Radjabov grabs lead in Elista

| 0 | Chess Event Coverage
Elista Grand PrixRadjabov reacted well to a new idea tried by Kasimdzhanov in a razor sharp Sicilian Dragon, and won in 35 moves. Eljanov and Leko also won, but it's the Azeri grandmaster who leads the Elista Grand Prix with 2.5/3.

The 3rd Grand Prix takes place December 13-29 in Elista, Kalmykia. The 14 participants are Radjabov, Leko, Jakovenko, Wang Yue, Mamedyarov, Eljanov, Grischuk, Alekseev, Bacrot, Gashimov, Cheparinov, Akopian, Kasimdzhanov and Inarkiev. Rounds start daily at 15:00 local time (13:00 CET; 07:00 EST); rest days December 19 & 24; live games here.

Round 3

It was a brave act by Kasimdzhanov to try the Dragon against first seed Radjabov, who played the line with both colors this year. In tournament play Black's 16...Kh7!? hadn't been done before (16...e6) and it gave Radjabov a chance to show his "feel" for these positions with the excellent 19.Nf5+! (where 19...gxf5 fails to 20.Qxg5+ Ng6 21.exf5 +-). For Dragon fans: later Black should probably try 22...d5!? because already after the accurate 26.Qf2+! Black is in trouble. Impressive queen and bishop manoeuvring by Radjabov, who played the whole game Kasparov-style.

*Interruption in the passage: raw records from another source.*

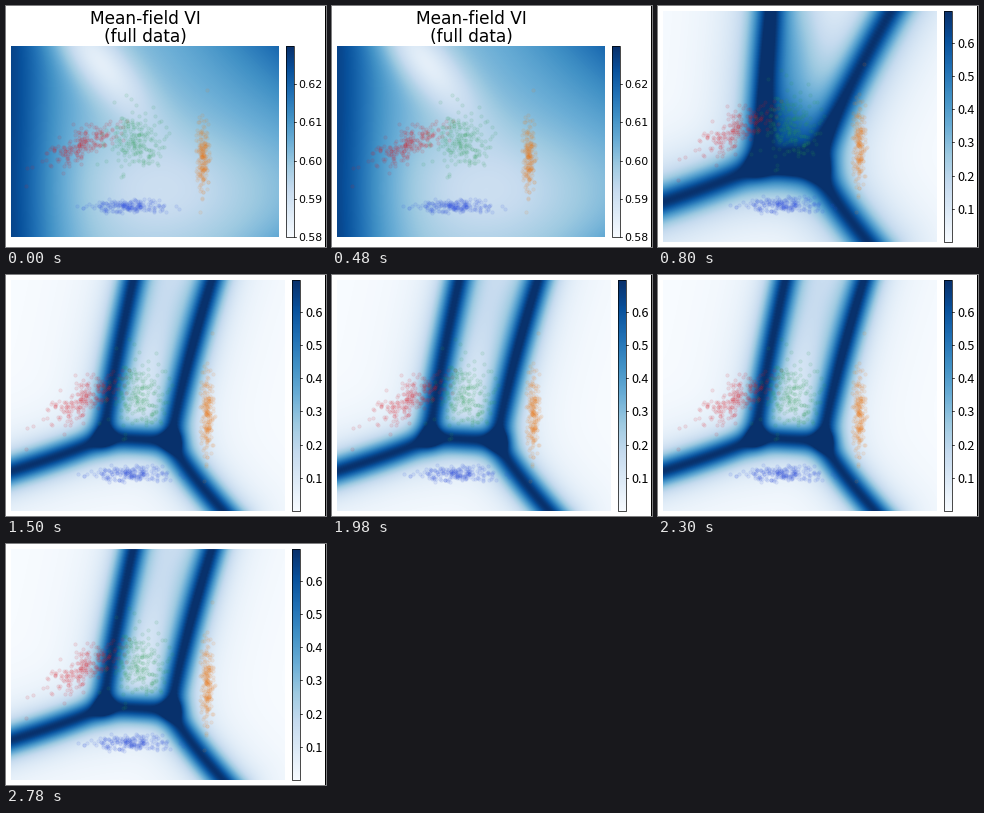
Animation, 320 px wide and 241 px high, one loop 3100 ms. Source, as a matplotlib script:

```python
import numpy as np
import matplotlib.pyplot as plt
from matplotlib.animation import ArtistAnimation
from matplotlib.patches import Rectangle

W, H, DPI = 320, 241, 72
LN2 = np.log(2)
WIDE = (5, 5, 279, 236)
TITLED = (5, 40, 273, 231)

fig = plt.figure(figsize=(W / DPI, H / DPI), dpi=DPI, facecolor="white")
ax = fig.add_axes([0, 0, 1, 1])
ax.set_axis_off()

gx, gy = np.meshgrid(np.arange(5.5, 279), np.arange(5.5, 236))


def blob(x, y, sx, sy, angle=0):
    """Gaussian bump, its long axis turned by angle degrees."""
    c, s = np.cos(np.radians(angle)), np.sin(np.radians(angle))
    u = (gx - x) * c + (gy - y) * s
    v = (gy - y) * c - (gx - x) * s
    return np.exp(-(u / sx) ** 2 / 2 - (v / sy) ** 2 / 2)


def entropy(z):
    """Binary entropy of a sigmoid at logit z."""
    return np.log1p(np.exp(-z)) + z / (1 + np.exp(z))


def ridge(start, end, width, halo):
    """Entropy around a slightly bent line that runs on past its end."""
    t = np.linspace(0, 1.15, 60)
    xs = start[0] + (end[0] - start[0]) * t ** 1.2
    ys = start[1] + (end[1] - start[1]) * t
    dist = np.sqrt(np.min([(gx - x) ** 2 + (gy - y) ** 2 for x, y in zip(xs, ys)], axis=0))
    return (1 - halo) * entropy(dist / width) + halo * entropy(dist / (3 * width))


def boundaries(left, right, tops, foot, width, halo, glow):
    """Class borders that meet in two junctions."""
    bridge_end = tuple(np.array(left) + (np.array(right) - left) / 1.15)
    links = [(left, (tops[0], 5)), (right, (tops[1], 5)), (left, (5, 196)),
             (right, (foot, 236)), (left, bridge_end)]
    total = sum(ridge(a, b, width, halo) ** 3 for a, b in links) ** (1 / 3)
    return np.minimum(LN2, total + glow)


def broad_field():
    x, y = (gx - 5) / 274, (gy - 5) / 231
    v = 0.34 + 0.58 * np.exp(-(x / 0.2) ** 1.5)
    v += 0.45 * x ** 2 * (1 - y) ** 1.5 + 0.2 * x ** 4 * y ** 4
    v -= 0.36 * blob(90, 18, 60, 20, 54) + 0.15 * blob(160, 175, 65, 45)
    return 0.58 + 0.05 * np.clip(v, 0, 1)


def cluster(rng, center, spread, slope=0, n=200):
    u, v = rng.normal(0, 1, (2, n))
    return center[0] + spread[0] * u, center[1] + spread[1] * v + slope * spread[0] * u


rng = np.random.default_rng(4)
CLUSTERS = [
    ("#e01b24", cluster(rng, (77, 124), (19, 9), -0.5)),
    ("#2ca050", cluster(rng, (133, 120), (14, 17))),
    ("#f07f1e", cluster(rng, (201, 139), (3, 20))),
    ("#3050e0", cluster(rng, (124, 198), (20, 4))),
]


def scene(field, box, low, high, ticks, digits, font, title=()):
    x0, y0, x1, y1 = box
    bar = x1 + 7
    look = dict(cmap="Blues", vmin=low, vmax=high, aspect="auto", zorder=1)
    out = [ax.imshow(field, extent=(x0, x1, y1, y0), interpolation="bilinear", **look)]
    for color, (px, py) in CLUSTERS:
        out.append(ax.scatter(x0 + (px - 5) * (x1 - x0) / 274,
                              y0 + (py - 5) * (y1 - y0) / 231,
                              s=12, c=color, linewidth=0.6, alpha=0.1, zorder=2))
    ramp = np.linspace(high, low, 256)[:, None]
    out.append(ax.imshow(ramp, extent=(bar, bar + 7.5, y1, y0), **look))
    out.append(ax.add_patch(Rectangle((bar, y0), 7.5, y1 - y0, fill=False,
                                      ec="black", lw=0.7, zorder=3)))
    for tick in ticks:
        y = y1 - (tick - low) / (high - low) * (y1 - y0)
        out += ax.plot([bar + 7.5, bar + 10], [y, y], color="black", lw=0.7)
        out.append(ax.text(316.5, y, f"{tick:.{digits}f}", ha="right",
                           va="center_baseline", **font))
    for i, line in enumerate(title):
        out.append(ax.text(139, 18 + 18 * i, line, ha="center", va="baseline",
                           family="DejaVu Sans", size=17))
    return out


small = dict(family="DejaVu Sans", size=10.9)
tall = dict(family="Noto Sans CJK JP", size=12.6)

early = boundaries((101, 158), (159, 161), (112, 233), 210, 6.6, 0.25,
                   0.2 * blob(140, 70, 22, 60) + 0.25 * blob(132, 130, 18, 28))
late = [boundaries((98, 162), (165, 166), (127, 206), 217, w, 0.15,
                   0.1 * blob(165, 25, 20, 60, 10)) for w in (5.7, 5.6)]

scenes = [scene(broad_field(), TITLED, 0.58, 0.63, np.arange(58, 63) / 100, 2,
                small, ("Mean-field VI", "(full data)"))]
scenes += [scene(f, WIDE, 0, 0.696, np.arange(1, 7) / 10, 1, tall)
           for f in [early] + late]

ax.add_patch(Rectangle((W - 1, 0), 1, H, color="black", lw=0))
ax.set_xlim(0, W)
ax.set_ylim(H, 0)

holds = (8, 7, 8, 8)
frames = [s for s, n in zip(scenes, holds) for _ in range(n)]
anim = ArtistAnimation(fig, frames, interval=100, repeat=True, repeat_delay=0)
plt.show()
```
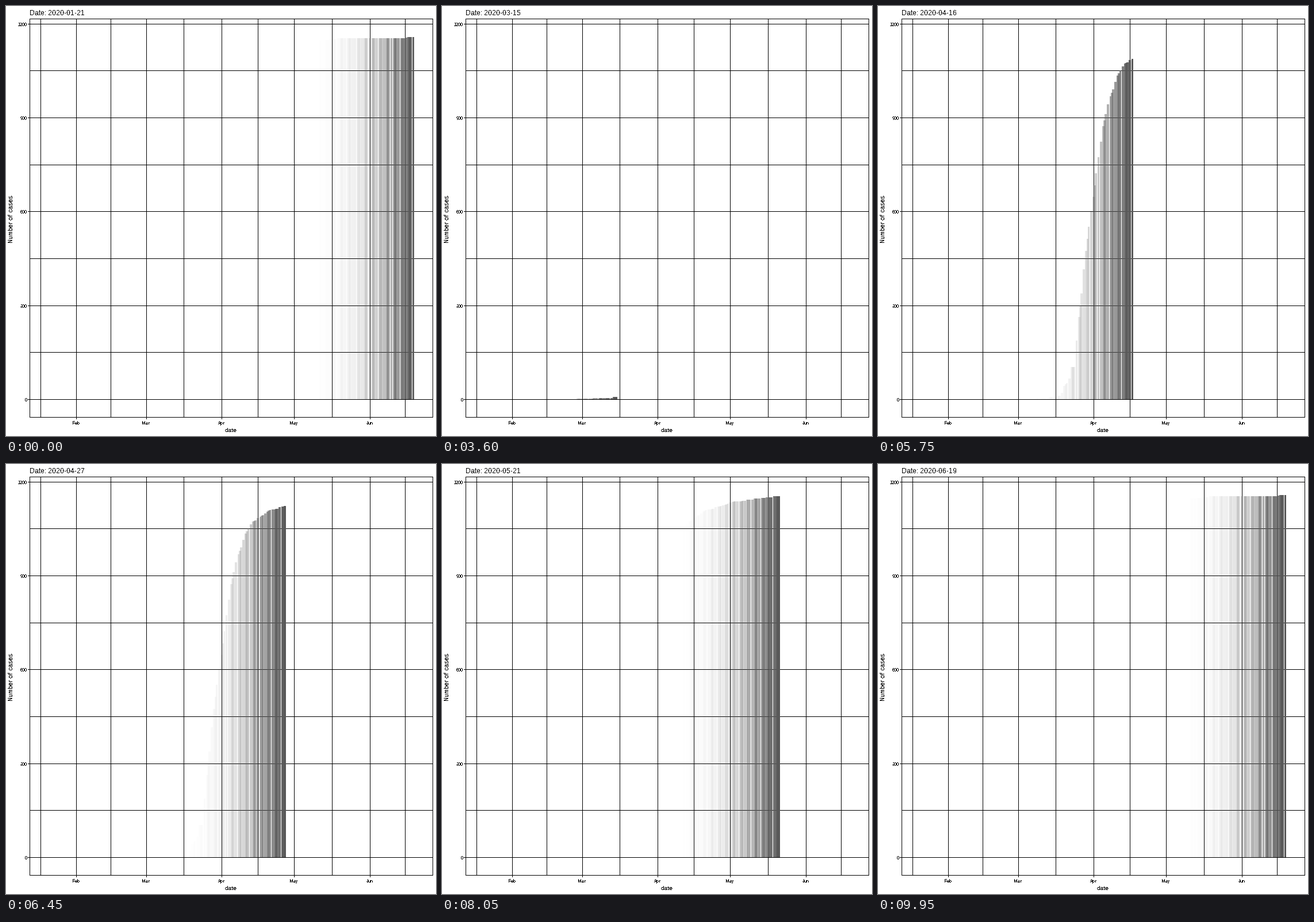
Animation, 748 px wide and 748 px high, one loop 10 s. Source, as a matplotlib script:

```python
import numpy as np
import matplotlib.pyplot as plt
from matplotlib.animation import FuncAnimation
from matplotlib.patches import Rectangle

SIZE = 748
FRAMES, DAYS, WAKE = 200, 150, 60
START = np.datetime64("2020-01-21")
X0, PER_DAY = 75.13, 4.2231
Y0, PER_CASE = 684.3, 0.5446
LEFT, RIGHT, TOP, BOTTOM = 41, 742, 22, 715

plt.rcParams.update({
    "font.family": "Liberation Sans",
    "text.antialiased": False,
    "text.hinting": "native",
    "text.hinting_factor": 1,
})

# Cumulative cases: sparse early days, a daily rise, then a plateau
early = [(0, 0), (37, 0), (38, 1), (44, 1), (45, 5), (52, 5), (53, 7), (54, 7)]
rise = [8, 10, 12, 20, 43, 52, 67, 103, 103, 188, 263, 338, 415, 474, 551,
        599, 647, 722, 774, 823, 873, 911, 943, 969, 991, 1014, 1035, 1050,
        1064, 1072, 1077, 1084, 1088, 1093, 1099, 1105, 1109, 1112, 1112,
        1114, 1118, 1121, 1122, 1124, 1127, 1130, 1133, 1136, 1137, 1137,
        1137, 1139, 1139, 1142]
late = [(110, 1143), (111, 1147), (113, 1147), (114, 1149), (115, 1149),
        (116, 1150), (118, 1150), (119, 1154), (146, 1154), (147, 1156),
        (148, 1158), (150, 1158)]
known = early + list(enumerate(rise, start=55)) + late

# Each day lands on a whole frame; skipped frames are interpolated
days = np.arange(DAYS + 1)
day_frames = np.round(1 + (FRAMES - 1) * days / DAYS) - 1
position = np.interp(np.arange(FRAMES), day_frames, days)
cases = np.interp(position, *zip(*known))

fig = plt.figure(figsize=(SIZE / 72, SIZE / 72), dpi=72, facecolor="white")
ax = fig.add_axes([0, 0, 1, 1])
ax.set_xlim(0, SIZE)
ax.set_ylim(SIZE, 0)
ax.axis("off")


def box(x, y, w, h, color="black", z=1):
    patch = Rectangle((x, y), w, h, facecolor=color, linewidth=0,
                      antialiased=False, zorder=z)
    return ax.add_patch(patch)


def label(x, y, text, size, ha="center", **kw):
    return ax.text(x, y, text, fontsize=size, ha=ha, va="baseline",
                   color="black", **kw)


def h_line(y, x=LEFT):
    box(x, y, RIGHT + 1 - x, 1)


def v_line(x, bottom=BOTTOM):
    box(x, TOP, 1, bottom + 1 - TOP)


# Grid, ticks and panel border
for value in range(0, 1201, 150):
    row = int(Y0 - value * PER_CASE + 0.25)
    major = value % 300 == 0
    h_line(row, LEFT - 3 if major else LEFT)
    if major:
        label(36.5, row + 4, str(value), 8.2, ha="right")

for col, month in zip((122, 244, 375, 501, 633),
                      ("Feb", "Mar", "Apr", "May", "Jun")):
    v_line(col, BOTTOM + 3)
    label(col - 0.5, 728, month, 8.2)
for col in (60, 182, 309, 438, 567, 694):
    v_line(col)

for y in (TOP, BOTTOM):
    h_line(y)
for x in (LEFT, RIGHT):
    v_line(x)

label(391, 741, "date", 10.2)
ax.text(14, 370, "Number of cases", fontsize=10.5, rotation=90,
        ha="right", va="center", color="black")
title = label(41, 16, "", 11.9, ha="left")

# Oldest bar of the wake first, current bar last
ages = np.arange(WAKE - 1, -1, -1)
alphas = np.round((1 - ages / WAKE) ** 3 * 255) / 255
bars = [box(0, 0, 0, 0, "#595959", 2) for _ in ages]
for bar, alpha in zip(bars, alphas):
    bar.set_alpha(alpha)


def update(frame):
    title.set_text(f"Date: {START + frame * DAYS // (FRAMES - 1)}")
    base = int(Y0)
    for bar, age in zip(bars, ages):
        k = (frame - age) % FRAMES
        left = round(X0 + (position[k] - 0.45) * PER_DAY)
        right = round(X0 + (position[k] + 0.45) * PER_DAY)
        height = base - round(Y0 - cases[k] * PER_CASE)
        if cases[k] >= 1:
            height = max(height, 1)
        bar.set_bounds(left, base - height, right - left, height)
        bar.set_visible(height > 0)
    return bars + [title]


anim = FuncAnimation(fig, update, frames=FRAMES, interval=50, repeat=True,
                     blit=False)
plt.show()
```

Update: I had missed the game Dominguez-RadjabovKasimdzhanov, Dresden Olympiad 2008, mentioned by Allan in the comments, where 16...Kh7 was tried for the first time. The real novelty was 22.Ne4 (the Cuban played 22.Nd5 and the game ended in a draw.)

Eljanov also won and for the Ukrainian it seemed to go uphill right from the opening with his novelty 12.Bxf6 (Rowson played 12.Bh4 against Drasko in Montpellier earlier this year). Alekseev's king was remarkably safe in the center, until White unleashed his Delroy, to use Rowson's terminology!

Leko recovered from yesterday's loss by beating Cheparinov in a difficult ending, where 44...Nc6 was probably Black's last mistake; 44...Kf5! was still OK because 45.b7 can be answered by 45...Nc6 46.Nc5 Re5! 47.Kc4 Na5+! and Black sacrifices his knight for the pawn, after which his active king and passer will force White to do the same.

As for the draws, Inarkiev-Akopian can be recommended for defence training purposes (kudos to an amazingly stubborn Akopian) and of course Mamedyarov-Bacrot, who went for the famous piece-for-three-pawns line in the Slav.

Results Round 3, December 16

Eljanov-Alekseev 1-0

Radjabov-Kasimdzhanov 1-0

Gashimov-Wang Yue ?Ǭ?-?Ǭ?

Mamedyarov-Bacrot ?Ǭ?-?Ǭ?

Jakovenko-Grischuk ?Ǭ?-?Ǭ?

Leko-Cheparinov 1-0

Inarkiev-Akopian ?Ǭ?-?Ǭ?


Pairings round 4, December 17

Kasimdzhanov - Alekseev Wang Yue-Eljanov Akopian-Gashimov Grischuk-Inarkiev Cheparinov-Jakovenko Bacrot-Leko Radjabov-Mamedyarov


More from PeterDoggers
Gender Bias Research Shows Parents, Mentors Shortchange Girls’ Chess Potential

Gender Bias Research Shows Parents, Mentors Shortchange Girls’ Chess Potential

Nepomniachtchi Repeats Levitov Chess Week Victory

Nepomniachtchi Repeats Levitov Chess Week Victory